On these two premises rests a path of radical personal transformation with deep implications for the collective. “Using less energy at the global scale would reduce our greenhouse gas emissions, and serve as a bridge to a future without fossil fuels,” Kalmus says. “Using less energy in our individual lives,” he further (and to my mind most importantly) asserts, “would equip us with the mindset, skills, and the systems we’ll need in this post-fossil-fuel world.”
Returning my gaze to the smoke, it occurred to me: As soon as the wildfires ran their deadly course, clean up, then construction, would immediately follow. The set would be quickly and efficiently reconstructed according to the same basic blueprint used before. And the reconstruction would undoubtedly be touted as evidence of inspiring community-resiliency, and probably of a certain American spirit, rugged and purportedly unique to us.
What if our children saw us respond to this crisis with maturity, sanity, and integrity?
It occurred to me also, holding Being the Change in my hands on that smoke-immersed train with my beloved child beside me, that Peter Kalmus has provided us with a different blueprint, and he’s shown through his own experimentation that we have the capacity to choose it, and to use it. On the cusp of climate catastrophe, we are neither choiceless nor powerless.
|The gloaming in the desert: Wadi Rum|
At bottom, I read Being the Change as the testament of a father trying to do right by his kids—a testament that leaves me with a much different set of questions about the psychic wellness of our children: In the face of the climate emergency, what would it do to their psyches to see us, their parents and other adult caregivers, pouring our hearts into the work of personal and societal transformation, on behalf of people we will never meet? On behalf of all other living beings, the rivers and trees and soil? What if our children saw us respond to this crisis with maturity, sanity, and integrity? With the flexible stability of Gibran’s bow? What would it do to them, for them, if we came into resonance with our own souls?
(Chris Moore-Backman and his daughter recently attended the hearing at the Ninth Circuit where children are suing the U.S. government for its irresponsibility on climate action.)
I shared Moore-Backman’s article with my son, a research physicist. This is what he replied: “For the last three or four years, I’ve been thinking that the increased craziness of youngsters, certainly influenced by the increasing craziness of adults, must also be due to the demonstrated lack of care adults show for their children’s and future generations, evidenced by their lack of care for the environment and inability to mitigate climate change.” Perhaps I had my son and everyone’s sons and daughters in mind when I decided at the time of the Fukushima catastrophe to ditch my car and proceed on foot. I do not yet use a cane; on bad balance days, I resort to hiking poles.
1. Take the train. (Make sure the tracks are clear.) Don’t fly (burning jet fuel is highly carbon intensive.)
2. Take public transportation. (Or walk.) Don’t drive.
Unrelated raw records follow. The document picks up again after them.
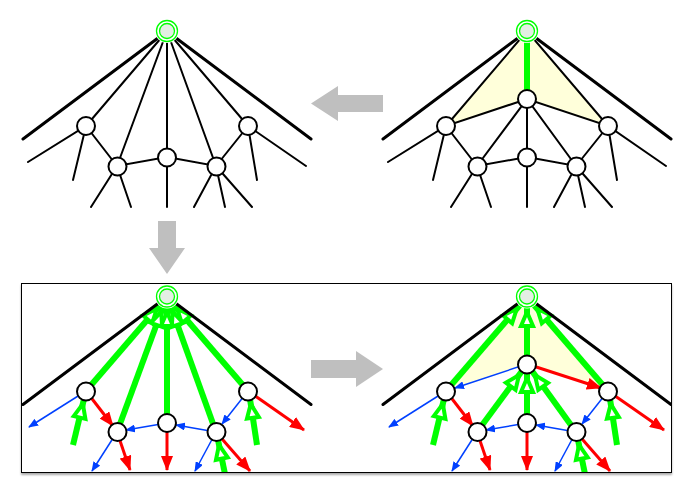
<!DOCTYPE html>
<html lang="en">
<head>
<meta charset="utf-8">
<title>Graph contraction and expansion</title>
<style>
:root {
  --paper: #fff;
  --ink: #000;
  --green: #0f0;
  --red: #f00;
  --blue: #0040ff;
  --face: #ffffda;
  --step: #bfbfbf;
  --root-fill: #e3eee3;
}
* { box-sizing: border-box; }
body { margin: 0; background: var(--paper); }
.diagram { position: relative; width: 694px; height: 499px; overflow: hidden; background: var(--paper); }
.oriented-frame {
  position: absolute; left: 21px; top: 283px; width: 651px; height: 190px;
  border: 1px solid var(--ink); background: var(--paper); box-shadow: 0 2px 2px #0005;
}
.graph { position: absolute; inset: 0; display: block; }
.edge { fill: none; stroke: var(--ink); stroke-width: 2; stroke-linecap: round; }
.boundary { fill: none; stroke: var(--ink); stroke-width: 3; stroke-linecap: round; }
.node { fill: var(--paper); stroke: var(--ink); stroke-width: 2; }
.face { fill: var(--face); }
.step { fill: var(--step); }
.split-edge { stroke: var(--green); stroke-width: 6; }
.green path { fill: none; stroke: var(--green); stroke-width: 6; marker-end: url(#green-head); }
.red path { fill: none; stroke: var(--red); stroke-width: 3; marker-end: url(#red-head); }
.blue path { fill: none; stroke: var(--blue); stroke-width: 1.5; marker-end: url(#blue-head); }
.halo { fill: var(--paper); }
.ring { fill: var(--paper); stroke: var(--green); stroke-width: 1.3; }
.core { fill: var(--root-fill); stroke: var(--green); stroke-width: 1.3; }
</style>
</head>
<body>
<main class="diagram">
  <div class="oriented-frame"></div>
  <svg class="graph" width="694" height="499" viewBox="0 0 694 499" role="img" aria-label="Four planar graphs linked by grey arrows: a vertex split is contracted, oriented with coloured edges, and expanded again">
    <defs>
      <marker id="green-head" markerUnits="userSpaceOnUse" markerWidth="26" markerHeight="22" refX="23" refY="11" orient="auto">
        <polygon points="4,5 18,11 4,17" fill="#fff" stroke="#0f0" stroke-width="4"/>
      </marker>
      <marker id="red-head" markerUnits="userSpaceOnUse" markerWidth="15" markerHeight="12" refX="14" refY="6" orient="auto">
        <polygon points="0,0 15,6 0,12" fill="#f00"/>
      </marker>
      <marker id="blue-head" markerUnits="userSpaceOnUse" markerWidth="10" markerHeight="8" refX="9" refY="4" orient="auto">
        <polygon points="0,0 10,4 0,8" fill="#0040ff"/>
      </marker>
      <clipPath id="frame-clip"><rect x="21" y="283" width="651" height="189"/></clipPath>

      <g id="root">
        <circle class="halo" cx="167" cy="31" r="12"/>
        <circle class="ring" cx="167" cy="31" r="10.5"/>
        <circle class="core" cx="167" cy="31" r="7.5"/>
      </g>
      <g id="nodes">
        <circle class="node" cx="86" cy="126" r="9"/>
        <circle class="node" cx="117.5" cy="166.5" r="9"/>
        <circle class="node" cx="167" cy="157.5" r="9"/>
        <circle class="node" cx="216.5" cy="166.5" r="9"/>
        <circle class="node" cx="248" cy="126" r="9"/>
      </g>
      <path id="boundary" class="boundary" d="M158 38L23 139M176 38L311 139"/>
      <path id="lower-edges" class="edge" d="M86 126L117 166L167 157L216 166L248 126M28 162L86 126L73 180M91 207L117 166L131 207M167 157V207M194 207L216 166L225 207M216 166L252 207M257 180L248 126L306 166"/>
      <polygon id="split-face" class="face" points="167,31 86,126 167,99 248,126"/>

      <g id="lower-arrows">
        <g class="blue">
          <path d="M86 391L29 427"/>
          <path d="M117 432L92 471"/>
          <path d="M167 423L126 430"/>
          <path d="M216 432L176 425"/>
          <path d="M248 391L222 424"/>
          <path d="M216 432L195 471"/>
        </g>
        <g class="red">
          <path d="M86 391L113 426"/>
          <path d="M117 432L130 470"/>
          <path d="M167 423V470"/>
          <path d="M216 432L250 471"/>
          <path d="M248 391L304 430"/>
        </g>
        <g class="green">
          <path d="M73 445L84 399"/>
          <path d="M257 445L250 399"/>
          <path d="M225 474L218 440"/>
        </g>
      </g>
    </defs>

    <g id="contracted">
      <path class="edge" d="M167 31L86 126M167 31L117 166M167 31V157M167 31L216 166M167 31L248 126"/>
      <use href="#lower-edges"/>
      <use href="#boundary"/>
      <use href="#nodes"/>
      <use href="#root"/>
    </g>

    <g id="expanded" transform="translate(360 0)">
      <use href="#split-face"/>
      <path class="edge" d="M167 31L86 126L167 99L248 126ZM117 166L167 99L216 166M167 99V157"/>
      <use href="#lower-edges"/>
      <path class="split-edge" d="M167 40V92"/>
      <use href="#boundary"/>
      <use href="#nodes"/>
      <circle class="node" cx="167" cy="99" r="9"/>
      <use href="#root"/>
    </g>

    <g id="steps" class="step">
      <polygon points="311,103.500 338,86 338,95 383,95 383,112 338,112 338,121"/>
      <polygon points="158,221 176,221 176,248 185,248 167,274 149,248 158,248"/>
      <polygon points="311,360 356,360 356,351 383,369 356,387 356,378 311,378"/>
    </g>

    <g clip-path="url(#frame-clip)">
      <g id="contracted-oriented">
        <g class="green">
          <path d="M86 391L160 305"/>
          <path d="M248 391L174 305"/>
          <path d="M117 432L163 307"/>
          <path d="M216 432L171 307"/>
          <path d="M167 423V307"/>
        </g>
        <use href="#lower-arrows"/>
        <use href="#boundary" y="265.500"/>
        <use href="#nodes" y="265.500"/>
        <use href="#root" y="265.500"/>
      </g>

      <g id="expanded-oriented" transform="translate(360 0)">
        <use href="#split-face" y="265.500"/>
        <g class="green">
          <path d="M86 391L160 305"/>
          <path d="M248 391L174 305"/>
          <path d="M167 364V307"/>
          <path d="M117 432L162 371"/>
          <path d="M216 432L172 371"/>
          <path d="M167 423V373"/>
        </g>
        <g class="blue"><path d="M167 364L95 388"/></g>
        <g class="red"><path d="M167 364L241 388"/></g>
        <use href="#lower-arrows"/>
        <use href="#boundary" y="265.500"/>
        <use href="#nodes" y="265.500"/>
        <circle class="node" cx="167" cy="364.500" r="9"/>
        <use href="#root" y="265.500"/>
      </g>
    </g>
  </svg>
</main>
</body>
</html>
If you must drive, car pool, stock pile errands.
3. Take taxis when you’re in a hurry. Slow down. Ditch your car.
4. Turn off the lights when not in use.
5. Reduce your garbage output to compost, and no more than 1 cubic foot per week. Avoid bulky packaging.
6. Buy organic. Patronize farmer’s markets.
7. Walk lightly. Leave a small footprint on the Earth.
8. Add to this list.